__RECORDS SUPPLIED__.
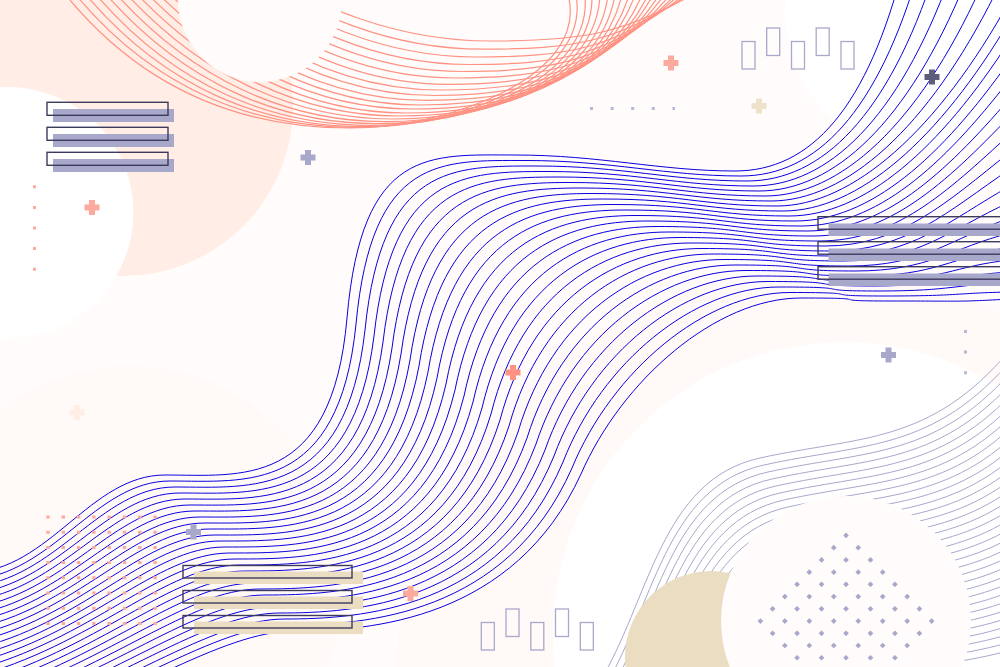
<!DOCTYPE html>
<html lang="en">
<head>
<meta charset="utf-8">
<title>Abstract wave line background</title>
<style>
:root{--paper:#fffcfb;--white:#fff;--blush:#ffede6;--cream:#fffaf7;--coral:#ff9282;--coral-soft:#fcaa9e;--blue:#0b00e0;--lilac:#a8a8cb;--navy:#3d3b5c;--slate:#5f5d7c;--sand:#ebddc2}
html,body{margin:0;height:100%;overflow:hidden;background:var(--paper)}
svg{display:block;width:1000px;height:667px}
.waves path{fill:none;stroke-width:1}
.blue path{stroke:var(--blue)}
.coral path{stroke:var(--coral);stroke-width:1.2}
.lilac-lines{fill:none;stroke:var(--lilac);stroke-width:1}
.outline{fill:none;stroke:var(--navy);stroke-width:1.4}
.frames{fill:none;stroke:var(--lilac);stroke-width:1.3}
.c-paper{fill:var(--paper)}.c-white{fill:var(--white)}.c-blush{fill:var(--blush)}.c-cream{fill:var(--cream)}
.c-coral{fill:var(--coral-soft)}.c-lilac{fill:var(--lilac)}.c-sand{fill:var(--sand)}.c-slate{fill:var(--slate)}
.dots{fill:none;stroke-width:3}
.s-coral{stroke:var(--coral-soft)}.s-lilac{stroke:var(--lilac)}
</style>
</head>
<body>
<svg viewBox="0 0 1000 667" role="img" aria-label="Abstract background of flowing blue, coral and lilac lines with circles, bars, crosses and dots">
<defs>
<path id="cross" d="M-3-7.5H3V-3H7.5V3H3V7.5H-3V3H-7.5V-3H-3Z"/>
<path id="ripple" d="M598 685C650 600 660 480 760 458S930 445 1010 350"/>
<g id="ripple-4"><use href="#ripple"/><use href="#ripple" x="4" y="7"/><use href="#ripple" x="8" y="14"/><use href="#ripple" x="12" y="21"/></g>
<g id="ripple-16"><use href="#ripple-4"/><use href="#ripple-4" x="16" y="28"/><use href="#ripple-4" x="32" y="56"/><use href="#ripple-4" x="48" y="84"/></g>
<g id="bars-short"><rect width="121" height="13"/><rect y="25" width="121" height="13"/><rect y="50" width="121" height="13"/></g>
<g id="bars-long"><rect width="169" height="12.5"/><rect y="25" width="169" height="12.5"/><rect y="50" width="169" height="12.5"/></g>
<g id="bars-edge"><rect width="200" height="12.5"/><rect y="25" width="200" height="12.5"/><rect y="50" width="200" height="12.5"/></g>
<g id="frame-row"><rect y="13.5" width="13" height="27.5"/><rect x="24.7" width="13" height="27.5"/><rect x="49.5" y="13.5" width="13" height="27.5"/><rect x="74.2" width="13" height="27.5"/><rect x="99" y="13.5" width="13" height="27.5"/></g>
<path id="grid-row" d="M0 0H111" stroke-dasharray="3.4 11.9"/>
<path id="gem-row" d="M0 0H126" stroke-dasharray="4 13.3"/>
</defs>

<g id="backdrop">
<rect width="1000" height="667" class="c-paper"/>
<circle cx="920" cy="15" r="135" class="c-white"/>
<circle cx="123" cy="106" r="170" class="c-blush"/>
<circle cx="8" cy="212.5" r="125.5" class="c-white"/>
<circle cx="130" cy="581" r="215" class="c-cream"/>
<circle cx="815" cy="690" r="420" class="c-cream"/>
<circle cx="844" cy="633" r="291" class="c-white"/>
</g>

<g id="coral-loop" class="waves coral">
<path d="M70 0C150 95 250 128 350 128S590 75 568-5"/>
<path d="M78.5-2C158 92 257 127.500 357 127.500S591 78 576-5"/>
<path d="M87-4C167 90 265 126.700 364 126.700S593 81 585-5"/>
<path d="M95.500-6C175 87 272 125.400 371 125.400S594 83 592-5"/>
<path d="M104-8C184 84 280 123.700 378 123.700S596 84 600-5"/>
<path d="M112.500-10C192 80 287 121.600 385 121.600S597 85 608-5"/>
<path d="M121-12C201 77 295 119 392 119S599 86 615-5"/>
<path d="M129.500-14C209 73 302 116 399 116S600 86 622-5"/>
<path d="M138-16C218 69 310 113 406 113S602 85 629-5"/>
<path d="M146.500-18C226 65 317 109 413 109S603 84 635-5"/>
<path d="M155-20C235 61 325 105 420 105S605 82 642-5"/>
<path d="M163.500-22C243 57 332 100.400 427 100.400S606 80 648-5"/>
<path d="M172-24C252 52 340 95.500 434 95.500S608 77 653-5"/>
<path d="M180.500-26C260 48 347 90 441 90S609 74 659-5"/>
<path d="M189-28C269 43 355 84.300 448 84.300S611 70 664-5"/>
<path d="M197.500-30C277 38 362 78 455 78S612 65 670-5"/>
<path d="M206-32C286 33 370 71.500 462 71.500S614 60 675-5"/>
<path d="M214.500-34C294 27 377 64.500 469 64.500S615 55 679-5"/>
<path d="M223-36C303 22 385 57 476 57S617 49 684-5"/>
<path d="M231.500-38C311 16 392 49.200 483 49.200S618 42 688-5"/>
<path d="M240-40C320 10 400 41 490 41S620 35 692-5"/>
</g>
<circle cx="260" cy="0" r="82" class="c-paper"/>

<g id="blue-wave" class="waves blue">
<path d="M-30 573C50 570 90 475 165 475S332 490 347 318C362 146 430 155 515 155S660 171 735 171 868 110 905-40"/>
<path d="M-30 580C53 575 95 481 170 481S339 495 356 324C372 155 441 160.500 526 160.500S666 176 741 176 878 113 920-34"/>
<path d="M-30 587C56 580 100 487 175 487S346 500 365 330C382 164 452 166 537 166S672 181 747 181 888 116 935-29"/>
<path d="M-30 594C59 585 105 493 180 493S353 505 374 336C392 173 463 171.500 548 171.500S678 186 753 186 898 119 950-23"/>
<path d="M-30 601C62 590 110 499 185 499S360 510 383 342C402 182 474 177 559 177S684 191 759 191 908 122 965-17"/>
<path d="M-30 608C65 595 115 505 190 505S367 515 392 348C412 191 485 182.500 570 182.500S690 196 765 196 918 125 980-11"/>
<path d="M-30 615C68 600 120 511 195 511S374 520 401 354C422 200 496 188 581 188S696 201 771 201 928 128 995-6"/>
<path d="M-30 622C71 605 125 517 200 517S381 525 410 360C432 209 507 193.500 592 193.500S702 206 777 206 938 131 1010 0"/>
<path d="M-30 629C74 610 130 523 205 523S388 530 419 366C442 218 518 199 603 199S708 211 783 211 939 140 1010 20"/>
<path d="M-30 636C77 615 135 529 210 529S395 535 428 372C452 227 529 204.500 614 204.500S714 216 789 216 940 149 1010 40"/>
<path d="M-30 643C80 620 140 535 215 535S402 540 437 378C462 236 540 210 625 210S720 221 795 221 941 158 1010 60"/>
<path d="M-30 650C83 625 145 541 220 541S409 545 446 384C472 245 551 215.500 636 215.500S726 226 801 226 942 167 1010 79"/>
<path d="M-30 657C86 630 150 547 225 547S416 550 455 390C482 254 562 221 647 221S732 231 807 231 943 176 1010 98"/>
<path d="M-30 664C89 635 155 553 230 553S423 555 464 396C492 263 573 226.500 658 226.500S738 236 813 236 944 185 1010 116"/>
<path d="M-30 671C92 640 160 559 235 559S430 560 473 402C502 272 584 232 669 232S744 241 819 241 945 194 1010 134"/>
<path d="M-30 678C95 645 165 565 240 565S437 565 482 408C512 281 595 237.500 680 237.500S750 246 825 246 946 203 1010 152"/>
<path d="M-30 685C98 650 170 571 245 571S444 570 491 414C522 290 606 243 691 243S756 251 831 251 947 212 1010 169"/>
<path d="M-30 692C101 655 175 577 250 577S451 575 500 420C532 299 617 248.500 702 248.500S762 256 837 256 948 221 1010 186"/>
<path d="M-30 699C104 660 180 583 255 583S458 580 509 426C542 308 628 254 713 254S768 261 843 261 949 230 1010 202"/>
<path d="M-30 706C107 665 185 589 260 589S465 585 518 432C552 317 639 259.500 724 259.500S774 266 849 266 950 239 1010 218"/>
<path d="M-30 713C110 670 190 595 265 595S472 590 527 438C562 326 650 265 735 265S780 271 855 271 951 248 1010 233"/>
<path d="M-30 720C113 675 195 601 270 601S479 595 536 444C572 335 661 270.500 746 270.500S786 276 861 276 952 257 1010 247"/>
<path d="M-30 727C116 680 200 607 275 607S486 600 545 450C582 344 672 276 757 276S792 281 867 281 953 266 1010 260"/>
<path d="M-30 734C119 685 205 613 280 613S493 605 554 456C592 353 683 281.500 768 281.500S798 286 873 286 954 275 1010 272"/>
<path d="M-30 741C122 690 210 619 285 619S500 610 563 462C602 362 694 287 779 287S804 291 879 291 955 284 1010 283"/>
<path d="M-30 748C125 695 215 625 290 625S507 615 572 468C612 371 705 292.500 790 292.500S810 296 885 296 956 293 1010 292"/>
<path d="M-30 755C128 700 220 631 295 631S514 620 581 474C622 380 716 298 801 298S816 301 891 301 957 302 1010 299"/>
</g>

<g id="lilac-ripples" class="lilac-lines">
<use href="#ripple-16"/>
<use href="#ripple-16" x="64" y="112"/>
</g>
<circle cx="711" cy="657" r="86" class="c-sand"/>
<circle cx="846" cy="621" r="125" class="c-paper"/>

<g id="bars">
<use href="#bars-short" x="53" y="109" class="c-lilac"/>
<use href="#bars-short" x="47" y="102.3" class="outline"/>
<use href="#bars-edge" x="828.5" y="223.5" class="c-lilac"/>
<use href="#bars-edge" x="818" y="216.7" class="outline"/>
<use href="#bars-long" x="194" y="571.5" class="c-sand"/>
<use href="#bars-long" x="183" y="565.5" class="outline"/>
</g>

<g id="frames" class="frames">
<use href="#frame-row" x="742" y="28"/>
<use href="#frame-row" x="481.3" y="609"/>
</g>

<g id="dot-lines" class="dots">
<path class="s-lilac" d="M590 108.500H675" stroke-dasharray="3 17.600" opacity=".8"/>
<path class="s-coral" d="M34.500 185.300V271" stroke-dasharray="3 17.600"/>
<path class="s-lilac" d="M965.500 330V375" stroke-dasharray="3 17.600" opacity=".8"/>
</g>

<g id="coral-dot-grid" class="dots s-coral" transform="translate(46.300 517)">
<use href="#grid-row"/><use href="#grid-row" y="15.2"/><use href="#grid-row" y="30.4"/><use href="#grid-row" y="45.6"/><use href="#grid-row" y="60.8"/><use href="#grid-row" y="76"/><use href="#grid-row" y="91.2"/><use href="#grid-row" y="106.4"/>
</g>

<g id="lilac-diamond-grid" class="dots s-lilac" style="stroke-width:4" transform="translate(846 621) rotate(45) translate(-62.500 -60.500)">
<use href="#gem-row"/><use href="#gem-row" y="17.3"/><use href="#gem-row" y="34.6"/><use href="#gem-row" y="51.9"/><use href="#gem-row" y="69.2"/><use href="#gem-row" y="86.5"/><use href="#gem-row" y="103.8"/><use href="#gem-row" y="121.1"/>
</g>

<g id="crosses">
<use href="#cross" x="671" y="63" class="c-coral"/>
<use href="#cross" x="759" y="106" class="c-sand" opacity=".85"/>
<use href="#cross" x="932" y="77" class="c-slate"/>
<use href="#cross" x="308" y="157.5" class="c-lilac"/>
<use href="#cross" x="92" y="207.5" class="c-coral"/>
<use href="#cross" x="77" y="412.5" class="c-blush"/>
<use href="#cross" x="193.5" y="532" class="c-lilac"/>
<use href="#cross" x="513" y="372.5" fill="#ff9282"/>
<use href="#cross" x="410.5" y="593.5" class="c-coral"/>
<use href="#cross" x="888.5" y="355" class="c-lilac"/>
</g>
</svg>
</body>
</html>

---

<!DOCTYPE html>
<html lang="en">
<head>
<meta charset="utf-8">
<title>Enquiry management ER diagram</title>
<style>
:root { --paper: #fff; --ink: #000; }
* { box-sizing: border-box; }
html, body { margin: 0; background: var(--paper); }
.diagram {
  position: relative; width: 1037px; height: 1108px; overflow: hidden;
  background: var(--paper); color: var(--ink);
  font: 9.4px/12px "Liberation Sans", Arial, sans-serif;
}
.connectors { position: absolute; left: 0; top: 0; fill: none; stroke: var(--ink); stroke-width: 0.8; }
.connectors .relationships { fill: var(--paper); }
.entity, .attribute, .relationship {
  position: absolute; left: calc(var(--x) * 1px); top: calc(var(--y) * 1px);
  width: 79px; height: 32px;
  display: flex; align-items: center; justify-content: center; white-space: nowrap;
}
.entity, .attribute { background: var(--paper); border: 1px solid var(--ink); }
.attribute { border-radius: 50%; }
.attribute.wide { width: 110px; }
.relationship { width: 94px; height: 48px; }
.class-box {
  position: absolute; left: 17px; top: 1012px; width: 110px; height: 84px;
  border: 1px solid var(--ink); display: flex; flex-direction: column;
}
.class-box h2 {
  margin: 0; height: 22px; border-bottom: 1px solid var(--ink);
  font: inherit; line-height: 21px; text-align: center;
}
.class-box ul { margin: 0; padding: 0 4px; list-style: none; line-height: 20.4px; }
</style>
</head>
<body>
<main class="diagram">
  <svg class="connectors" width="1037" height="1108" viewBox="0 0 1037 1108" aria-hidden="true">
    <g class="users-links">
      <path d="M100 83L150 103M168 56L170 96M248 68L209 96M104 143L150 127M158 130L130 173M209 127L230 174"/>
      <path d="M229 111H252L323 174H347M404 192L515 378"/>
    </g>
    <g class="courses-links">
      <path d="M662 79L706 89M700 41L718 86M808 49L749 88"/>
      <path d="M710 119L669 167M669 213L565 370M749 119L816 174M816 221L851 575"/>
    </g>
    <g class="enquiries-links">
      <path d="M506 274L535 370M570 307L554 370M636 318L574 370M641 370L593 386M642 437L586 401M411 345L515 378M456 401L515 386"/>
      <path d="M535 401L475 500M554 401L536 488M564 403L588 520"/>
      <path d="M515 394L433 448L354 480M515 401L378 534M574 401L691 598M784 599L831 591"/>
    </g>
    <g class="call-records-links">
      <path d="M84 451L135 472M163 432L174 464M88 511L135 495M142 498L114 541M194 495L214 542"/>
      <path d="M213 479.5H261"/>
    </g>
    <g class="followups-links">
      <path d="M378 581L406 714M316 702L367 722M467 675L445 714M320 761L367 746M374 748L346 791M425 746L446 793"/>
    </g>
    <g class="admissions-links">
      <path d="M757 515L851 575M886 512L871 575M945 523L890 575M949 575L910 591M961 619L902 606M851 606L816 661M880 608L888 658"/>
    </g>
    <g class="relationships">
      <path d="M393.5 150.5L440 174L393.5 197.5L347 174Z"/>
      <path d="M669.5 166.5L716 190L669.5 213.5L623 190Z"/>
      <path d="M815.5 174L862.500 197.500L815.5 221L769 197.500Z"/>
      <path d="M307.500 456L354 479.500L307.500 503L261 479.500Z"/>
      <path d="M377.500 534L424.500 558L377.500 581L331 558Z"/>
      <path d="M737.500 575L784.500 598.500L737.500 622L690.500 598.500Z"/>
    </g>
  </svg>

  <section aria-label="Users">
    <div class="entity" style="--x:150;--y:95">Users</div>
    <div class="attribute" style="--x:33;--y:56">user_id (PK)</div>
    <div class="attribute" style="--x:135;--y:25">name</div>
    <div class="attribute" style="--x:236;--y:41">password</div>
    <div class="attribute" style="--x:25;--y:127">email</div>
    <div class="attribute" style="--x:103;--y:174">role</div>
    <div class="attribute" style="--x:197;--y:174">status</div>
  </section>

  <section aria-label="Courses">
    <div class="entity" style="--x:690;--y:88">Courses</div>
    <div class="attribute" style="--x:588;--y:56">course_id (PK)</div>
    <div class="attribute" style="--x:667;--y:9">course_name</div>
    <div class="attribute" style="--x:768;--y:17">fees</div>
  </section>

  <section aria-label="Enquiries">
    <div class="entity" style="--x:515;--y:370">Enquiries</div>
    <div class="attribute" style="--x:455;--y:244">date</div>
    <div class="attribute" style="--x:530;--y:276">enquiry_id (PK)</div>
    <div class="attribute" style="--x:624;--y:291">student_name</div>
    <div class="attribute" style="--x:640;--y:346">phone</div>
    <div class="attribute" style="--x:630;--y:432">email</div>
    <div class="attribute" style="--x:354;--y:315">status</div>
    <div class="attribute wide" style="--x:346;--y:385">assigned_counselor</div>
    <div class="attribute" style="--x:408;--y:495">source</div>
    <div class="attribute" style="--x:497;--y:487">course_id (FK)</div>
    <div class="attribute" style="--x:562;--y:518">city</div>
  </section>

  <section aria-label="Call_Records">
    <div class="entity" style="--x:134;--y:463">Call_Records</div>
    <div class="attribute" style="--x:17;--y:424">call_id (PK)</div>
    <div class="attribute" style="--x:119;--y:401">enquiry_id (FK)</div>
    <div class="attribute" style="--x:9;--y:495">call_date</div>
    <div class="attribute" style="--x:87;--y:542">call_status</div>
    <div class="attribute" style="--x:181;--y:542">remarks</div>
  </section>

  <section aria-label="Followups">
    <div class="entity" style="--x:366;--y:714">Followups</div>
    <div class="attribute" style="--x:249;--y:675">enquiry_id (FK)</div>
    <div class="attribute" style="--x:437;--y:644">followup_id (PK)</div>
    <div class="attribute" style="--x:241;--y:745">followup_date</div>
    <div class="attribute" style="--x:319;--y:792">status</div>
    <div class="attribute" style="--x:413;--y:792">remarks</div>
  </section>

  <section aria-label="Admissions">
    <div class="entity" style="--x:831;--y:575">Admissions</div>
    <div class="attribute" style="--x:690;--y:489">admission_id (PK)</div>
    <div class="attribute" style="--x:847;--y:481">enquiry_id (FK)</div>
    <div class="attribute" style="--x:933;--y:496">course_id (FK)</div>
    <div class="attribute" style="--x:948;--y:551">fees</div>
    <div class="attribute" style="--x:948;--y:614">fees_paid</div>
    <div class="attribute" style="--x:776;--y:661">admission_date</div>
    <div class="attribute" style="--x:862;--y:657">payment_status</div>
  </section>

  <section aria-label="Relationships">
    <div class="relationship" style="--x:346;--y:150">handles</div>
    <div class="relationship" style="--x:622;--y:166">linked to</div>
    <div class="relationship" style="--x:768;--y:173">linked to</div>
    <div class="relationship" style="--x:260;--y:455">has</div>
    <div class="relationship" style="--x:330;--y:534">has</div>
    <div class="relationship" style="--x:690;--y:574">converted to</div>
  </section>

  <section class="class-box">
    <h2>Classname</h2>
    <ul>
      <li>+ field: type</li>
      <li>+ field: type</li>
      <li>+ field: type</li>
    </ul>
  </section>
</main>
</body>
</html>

__EXERCISE GOAL__.
What is asked for is an exact copy of the lines above from the one containing "87 272 125.400" through the one containing "43 355 84.300", and only those.

__ANSWER TO THIS EXERCISE__.
<path d="M95.500-6C175 87 272 125.400 371 125.400S594 83 592-5"/>
<path d="M104-8C184 84 280 123.700 378 123.700S596 84 600-5"/>
<path d="M112.500-10C192 80 287 121.600 385 121.600S597 85 608-5"/>
<path d="M121-12C201 77 295 119 392 119S599 86 615-5"/>
<path d="M129.500-14C209 73 302 116 399 116S600 86 622-5"/>
<path d="M138-16C218 69 310 113 406 113S602 85 629-5"/>
<path d="M146.500-18C226 65 317 109 413 109S603 84 635-5"/>
<path d="M155-20C235 61 325 105 420 105S605 82 642-5"/>
<path d="M163.500-22C243 57 332 100.400 427 100.400S606 80 648-5"/>
<path d="M172-24C252 52 340 95.500 434 95.500S608 77 653-5"/>
<path d="M180.500-26C260 48 347 90 441 90S609 74 659-5"/>
<path d="M189-28C269 43 355 84.300 448 84.300S611 70 664-5"/>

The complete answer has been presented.